Saved entries
--------

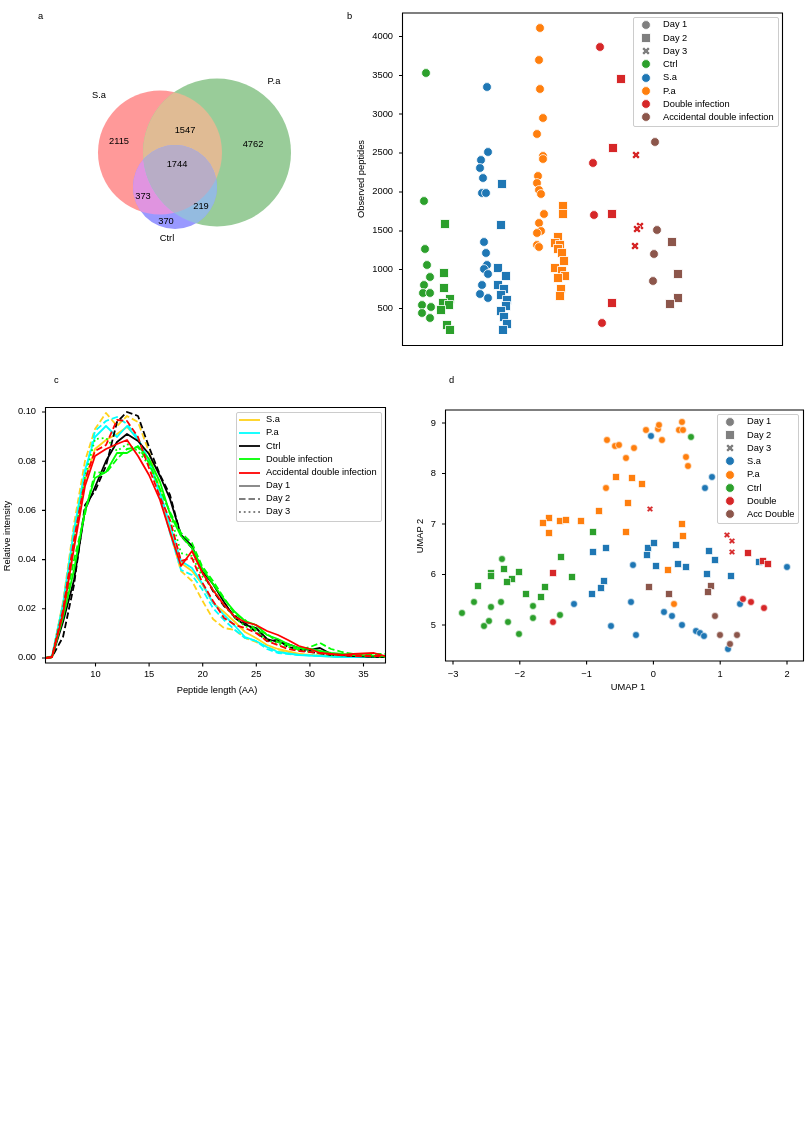
<!DOCTYPE html>
<html lang="en">
<head>
<meta charset="utf-8">
<title>Peptide figure, panels a to d</title>
<style>
:root{--ctrl:#2ca02c;--sa:#1f77b4;--pa:#ff7f0e;--double:#d62728;--acc:#8c564b;--day:#7f7f7f;--gold:#ffd21a;--cyan:#0ff;--lime:#0f0;--red:#f00;--ink:#000;--frame:#ccc}
*{box-sizing:border-box;margin:0;padding:0}
html,body{width:805px;height:1123px;overflow:hidden;background:#fff}
body{position:relative;font:9.3px/1 "Liberation Sans",Arial,sans-serif;color:var(--ink)}
.panel,.plot{position:absolute;left:0;top:0;width:805px;height:1123px}
h2{position:absolute;font-size:9.3px;font-weight:400}
ol,ul{list-style:none;position:absolute;display:flex}
.y-ticks{flex-direction:column;justify-content:space-between;width:40px}
.y-ticks li{height:0;display:flex;align-items:center;justify-content:flex-end}
.x-ticks{justify-content:space-between}
.x-ticks li{width:0;display:flex;justify-content:center;white-space:nowrap}
.label{position:absolute;transform:translate(-50%,-50%);white-space:nowrap}
.upright{transform:translate(-50%,-50%) rotate(-90deg)}
.legend{flex-direction:column;justify-content:space-between;background:#fffc;border:1px solid var(--frame);border-radius:2px;white-space:nowrap}
.legend li{display:flex;align-items:center;height:12px}
.legend svg{flex:none;overflow:visible}
.axes{fill:none;stroke:var(--ink);stroke-width:1.1}
.points polyline{fill:none;stroke:none;stroke-width:1}
.small polyline{stroke-width:.78}
.ctrl{fill:var(--ctrl)}.sa{fill:var(--sa)}.pa{fill:var(--pa)}.double{fill:var(--double)}.acc{fill:var(--acc)}.day{fill:var(--day)}
.points .ctrl1{marker:url(#ctrl1)}.points .ctrl2{marker:url(#ctrl2)}
.points .sa1{marker:url(#sa1)}.points .sa2{marker:url(#sa2)}
.points .pa1{marker:url(#pa1)}.points .pa2{marker:url(#pa2)}
.points .double1{marker:url(#double1)}.points .double2{marker:url(#double2)}.points .double3{marker:url(#double3)}
.points .acc1{marker:url(#acc1)}.points .acc2{marker:url(#acc2)}
marker{overflow:visible}
.lines{fill:none;stroke-width:1.8;stroke-linejoin:round}
.dash{stroke-dasharray:6.5 3}.dots{stroke-dasharray:1.8 3}
.gold{stroke:var(--gold)}.cyan{stroke:var(--cyan)}.black{stroke:var(--ink)}.lime{stroke:var(--lime)}.red{stroke:var(--red)}.grey{stroke:var(--day)}
.key{fill:none;stroke-width:1.8}
</style>
</head>
<body>
<svg width="0" height="0" style="position:absolute" aria-hidden="true">
<defs>
<circle id="dot" r="4.4" stroke="#fff" stroke-width=".8"/>
<rect id="square" x="-4.4" y="-4.4" width="8.8" height="8.8" stroke="#fff" stroke-width=".8"/>
<path id="cross" d="M-4-2l2-2 2 2 2-2 2 2-2 2 2 2-2 2-2-2-2 2-2-2 2-2z" stroke="#fff" stroke-width=".6"/>
<marker id="ctrl1"><use href="#dot" class="ctrl"/></marker>
<marker id="ctrl2"><use href="#square" class="ctrl"/></marker>
<marker id="sa1"><use href="#dot" class="sa"/></marker>
<marker id="sa2"><use href="#square" class="sa"/></marker>
<marker id="pa1"><use href="#dot" class="pa"/></marker>
<marker id="pa2"><use href="#square" class="pa"/></marker>
<marker id="double1"><use href="#dot" class="double"/></marker>
<marker id="double2"><use href="#square" class="double"/></marker>
<marker id="double3"><use href="#cross" class="double"/></marker>
<marker id="acc1"><use href="#dot" class="acc"/></marker>
<marker id="acc2"><use href="#square" class="acc"/></marker>
</defs>
</svg>

<section class="panel" id="venn">
<h2 style="left:38px;top:12px">a</h2>
<svg class="plot" viewBox="0 0 805 1123">
<defs>
<circle id="set-sa" cx="160" cy="152.5" r="62"/>
<circle id="set-pa" cx="217" cy="152.5" r="74"/>
<circle id="set-ctrl" cx="175" cy="187" r="42"/>
<clipPath id="in-sa"><use href="#set-sa"/></clipPath>
<clipPath id="in-pa"><use href="#set-pa"/></clipPath>
</defs>
<use href="#set-sa" fill="#f99"/>
<use href="#set-pa" fill="#99cc99"/>
<use href="#set-ctrl" fill="#99f"/>
<use href="#set-pa" fill="#e0bb94" clip-path="url(#in-sa)"/>
<use href="#set-ctrl" fill="#e094e0" clip-path="url(#in-sa)"/>
<g clip-path="url(#in-pa)"><use href="#set-ctrl" fill="#94bbe0"/><use href="#set-ctrl" fill="#b8adc6" clip-path="url(#in-sa)"/></g>
</svg>
<span class="label" style="left:99px;top:96px">S.a</span>
<span class="label" style="left:274px;top:82px">P.a</span>
<span class="label" style="left:167px;top:239px">Ctrl</span>
<span class="label" style="left:119px;top:142px">2115</span>
<span class="label" style="left:185px;top:131px">1547</span>
<span class="label" style="left:253px;top:145px">4762</span>
<span class="label" style="left:177px;top:165px">1744</span>
<span class="label" style="left:143px;top:197px">373</span>
<span class="label" style="left:201px;top:207px">219</span>
<span class="label" style="left:166px;top:222px">370</span>
</section>

<section class="panel" id="observed">
<h2 style="left:347px;top:12px">b</h2>
<svg class="plot" viewBox="0 0 805 1123">
<clipPath id="frame-b"><rect x="402" y="13" width="381" height="321"/></clipPath>
<g class="points" clip-path="url(#frame-b)">
<polyline class="ctrl1" points="426,73 424,201 425,249 427,265 430,277 424,285 423,293 430,293 422,305 431,307 422,313 430,318"/>
<polyline class="ctrl2" points="445,224 444,273 444,288 450,299 443,303 449,305 441,310 447,325 450,330"/>
<polyline class="sa1" points="487,87 488,152 481,160 480,168 483,178 482,193 486,193 484,242 486,253 487,265 484,269 488,274 482,285 480,294 488,298"/>
<polyline class="sa2" points="502,184 501,225 498,268 506,276 498,285 504,289 501,295 507,300 506,306 501,311 504,317 507,324 503,330"/>
<polyline class="pa1" points="540,28 539,60 540,89 543,118 537,134 543,156 543,159 538,176 537,183 539,190 541,194 544,214 539,223 541,231 537,233 537,245 539,247"/>
<polyline class="pa2" points="563,206 563,214 558,237 555,243 560,245 558,249 562,253 564,261 555,268 562,271 565,276 558,278 561,289 560,296"/>
<polyline class="double1" points="600,47 593,163 594,215 602,323"/>
<polyline class="double2" points="621,79 613,148 612,214 612,303"/>
<polyline class="double3" points="636,155 640,226 637,229 635,246"/>
<polyline class="acc1" points="655,142 657,230 654,254 653,281"/>
<polyline class="acc2" points="672,242 678,274 678,298 670,304"/>
</g>
<path class="axes" d="M402.500 13H782.500V345.500H402.500zM399 36.500h3.500m-3.500 39h3.500m-3.500 38.500h3.500m-3.500 39h3.500m-3.500 39h3.500m-3.500 39h3.500m-3.500 38.500h3.500m-3.500 39h3.500"/>
</svg>
<ol class="y-ticks" style="left:353px;top:36.500px;height:272px"><li>4000</li><li>3500</li><li>3000</li><li>2500</li><li>2000</li><li>1500</li><li>1000</li><li>500</li></ol>
<span class="label upright" style="left:362px;top:179px">Observed peptides</span>
<ul class="legend" style="left:633px;top:17px;width:146px;height:110px;padding:1px 0 2px 12px;--gap:17px">
<li><svg width="17" height="1"><use href="#dot" class="day"/></svg>Day 1</li>
<li><svg width="17" height="1"><use href="#square" class="day"/></svg>Day 2</li>
<li><svg width="17" height="1"><use href="#cross" class="day"/></svg>Day 3</li>
<li><svg width="17" height="1"><use href="#dot" class="ctrl"/></svg>Ctrl</li>
<li><svg width="17" height="1"><use href="#dot" class="sa"/></svg>S.a</li>
<li><svg width="17" height="1"><use href="#dot" class="pa"/></svg>P.a</li>
<li><svg width="17" height="1"><use href="#dot" class="double"/></svg>Double infection</li>
<li><svg width="17" height="1"><use href="#dot" class="acc"/></svg>Accidental double infection</li>
</ul>
</section>

<section class="panel" id="lengths">
<h2 style="left:54px;top:376px">c</h2>
<svg class="plot" viewBox="0 0 805 1123">
<g class="lines">
<polyline class="gold" points="46,658 52,657 63,605 74,532 85,480 95,449 106,440 117,434 127,427 138,439 149,461 160,491 170,530 181,563 192,571 202,584 213,603 224,612 235,622 245,632 256,638 267,645 278,649 299,654 320,656 353,657 385,657"/>
<polyline class="gold dash" points="46,658 52,657 63,602 74,524 85,461 95,429 106,413 117,426 127,416 138,422 149,452 160,490 170,532 181,571 192,581 202,600 213,619 224,628 235,630 245,638 256,642 267,647 278,651 299,654 342,657 385,657"/>
<polyline class="cyan" points="46,658 52,656 63,604 74,530 85,470 95,437 106,426 117,437 127,426 138,440 149,460 160,492 170,525 181,561 192,568 202,583 213,603 224,615 235,626 245,637 256,641 267,647 278,652 299,655 342,657 385,657"/>
<polyline class="cyan dash" points="46,658 52,656 63,608 74,537 85,474 95,431 106,421 117,417 127,424 138,438 149,462 160,496 170,533 181,570 192,575 202,589 213,608 224,620 235,630 245,638 256,641 267,649 278,653 299,655 342,657 385,657"/>
<polyline class="black" points="46,658 52,657 63,622 74,580 85,510 95,487 106,461 117,442 127,434 138,441 149,454 160,476 170,499 181,535 192,546 202,571 213,584 224,602 235,618 245,625 256,628 267,639 278,642 288,644 299,648 310,650 320,648 331,654 353,656 385,657"/>
<polyline class="black dash" points="46,658 52,657 63,637 74,585 85,505 95,491 106,466 117,422 127,412 138,416 149,447 160,475 170,495 181,536 192,548 202,572 213,591 224,606 235,616 245,623 256,632 267,641 278,640 288,647 310,652 331,655 385,657"/>
<polyline class="lime" points="46,658 52,657 63,618 74,570 85,510 95,478 106,472 117,453 127,453 138,446 149,459 160,482 170,514 181,536 192,548 202,568 213,584 224,599 235,612 245,621 256,625 267,635 278,639 288,644 299,648 310,649 320,651 331,653 353,655 385,656"/>
<polyline class="lime dash" points="46,658 52,657 63,614 74,560 85,514 95,472 106,473 117,459 127,449 138,447 149,463 160,489 170,512 181,533 192,543 202,566 213,581 224,598 235,614 245,620 256,630 267,634 278,642 288,645 299,650 310,647 320,643 331,649 342,652 353,654 385,654"/>
<polyline class="lime dots" points="46,658 52,657 63,609 74,542 85,477 95,439 106,438 117,451 127,444 138,451 149,465 160,489 170,513 181,553 192,556 202,576 213,589 224,605 235,618 245,626 256,631 267,640 278,644 299,650 331,655 385,657"/>
<polyline class="red" points="46,658 52,657 63,614 74,548 85,486 95,456 106,449 117,444 127,440 138,456 149,475 160,500 170,532 181,566 192,551 202,572 213,590 224,605 235,617 245,622 256,625 267,631 278,635 288,640 299,646 310,649 320,653 342,655 353,654 374,653 385,656"/>
<polyline class="red dash" points="46,658 52,657 63,610 74,540 85,480 95,451 106,445 117,420 127,421 138,437 149,468 160,497 170,520 181,561 192,558 202,582 213,601 224,618 235,625 245,628 256,633 267,641 278,645 288,649 299,651 320,653 353,656 385,656"/>
</g>
<path class="axes" d="M45.500 407.500H385.500V663H45.500zM42 412h3.500m-3.500 49.200h3.500m-3.500 49.200h3.500m-3.500 49.200h3.500m-3.500 49.200h3.500m-3.500 49.200h3.500M95.500 663v3.500m53.600-3.500v3.500m53.600-3.500v3.500m53.600-3.500v3.500m53.600-3.500v3.500m53.600-3.500v3.500"/>
</svg>
<ol class="y-ticks" style="left:-4px;top:412px;height:246px"><li>0.10</li><li>0.08</li><li>0.06</li><li>0.04</li><li>0.02</li><li>0.00</li></ol>
<ol class="x-ticks" style="left:95.500px;top:670px;width:268px"><li>10</li><li>15</li><li>20</li><li>25</li><li>30</li><li>35</li></ol>
<span class="label upright" style="left:8px;top:536px">Relative intensity</span>
<span class="label" style="left:217px;top:691px">Peptide length (AA)</span>
<ul class="legend" style="left:236px;top:412px;width:146px;height:110px;padding:1px 0 3px 2px">
<li><svg class="key gold" width="27" height="2"><path d="M0 1h21"/></svg>S.a</li>
<li><svg class="key cyan" width="27" height="2"><path d="M0 1h21"/></svg>P.a</li>
<li><svg class="key black" width="27" height="2"><path d="M0 1h21"/></svg>Ctrl</li>
<li><svg class="key lime" width="27" height="2"><path d="M0 1h21"/></svg>Double infection</li>
<li><svg class="key red" width="27" height="2"><path d="M0 1h21"/></svg>Accidental double infection</li>
<li><svg class="key grey" width="27" height="2"><path d="M0 1h21"/></svg>Day 1</li>
<li><svg class="key grey dash" width="27" height="2"><path d="M0 1h21"/></svg>Day 2</li>
<li><svg class="key grey dots" width="27" height="2"><path d="M0 1h21"/></svg>Day 3</li>
</ul>
</section>

<section class="panel" id="umap">
<h2 style="left:449px;top:376px">d</h2>
<svg class="plot" viewBox="0 0 805 1123">
<g class="points small">
<polyline class="sa1" points="651,436 712,477 705,488 633,565 787,567 574,604 631,602 611,626 636,635 664,612 672,616 682,625 696,631 700,633 704,636 740,604 728,649"/>
<polyline class="sa2" points="593,552 606,548 648,548 654,543 647,555 656,566 676,545 678,564 686,567 709,551 715,560 707,574 731,576 604,581 601,588 592,594 759,562"/>
<polyline class="pa1" points="607,440 615,446 619,445 626,458 634,448 646,430 658,429 659,425 662,440 682,422 679,430 683,430 686,457 688,466 606,488 674,604"/>
<polyline class="pa2" points="616,477 632,478 642,484 628,503 599,511 549,518 543,523 560,521 566,520 581,521 549,533 626,532 682,524 683,536 668,570"/>
<polyline class="ctrl1" points="691,437 502,559 462,613 474,602 491,607 501,602 489,621 484,626 508,622 533,606 533,618 519,634 560,615"/>
<polyline class="ctrl2" points="593,532 561,557 572,577 491,573 491,576 504,569 519,572 512,579 507,582 478,586 526,594 545,587 541,597"/>
<polyline class="double1" points="553,622 743,599 751,602 764,608"/>
<polyline class="double2" points="553,573 748,553 763,561 768,564"/>
<polyline class="double3" points="650,509 727,535 732,541 732,552"/>
<polyline class="acc1" points="715,616 720,635 737,635 730,644"/>
<polyline class="acc2" points="649,587 669,594 711,586 708,592"/>
</g>
<path class="axes" d="M445.500 410H803.500V661H445.500zM442 423h3.500m-3.500 50.500h3.500m-3.500 50.500h3.500m-3.500 50.500h3.500m-3.500 50.500h3.500M453 661v3.500m66.800-3.500v3.500m66.800-3.500v3.500m66.800-3.500v3.500m66.800-3.500v3.500m66.800-3.500v3.500"/>
</svg>
<ol class="y-ticks" style="left:396px;top:423.500px;height:202px"><li>9</li><li>8</li><li>7</li><li>6</li><li>5</li></ol>
<ol class="x-ticks" style="left:453px;top:670px;width:334px"><li>−3</li><li>−2</li><li>−1</li><li>0</li><li>1</li><li>2</li></ol>
<span class="label upright" style="left:421px;top:536px">UMAP 2</span>
<span class="label" style="left:628px;top:688px">UMAP 1</span>
<ul class="legend" style="left:717px;top:414px;width:82px;height:110px;padding:1px 0 2px 12px">
<li><svg width="17" height="1"><use href="#dot" class="day"/></svg>Day 1</li>
<li><svg width="17" height="1"><use href="#square" class="day"/></svg>Day 2</li>
<li><svg width="17" height="1"><use href="#cross" class="day"/></svg>Day 3</li>
<li><svg width="17" height="1"><use href="#dot" class="sa"/></svg>S.a</li>
<li><svg width="17" height="1"><use href="#dot" class="pa"/></svg>P.a</li>
<li><svg width="17" height="1"><use href="#dot" class="ctrl"/></svg>Ctrl</li>
<li><svg width="17" height="1"><use href="#dot" class="double"/></svg>Double</li>
<li><svg width="17" height="1"><use href="#dot" class="acc"/></svg>Acc Double</li>
</ul>
</section>
</body>
</html>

--------

About this exercise: Counting every line of the entries that holds the word "square", report the total and no other text.

Result of this exercise: 8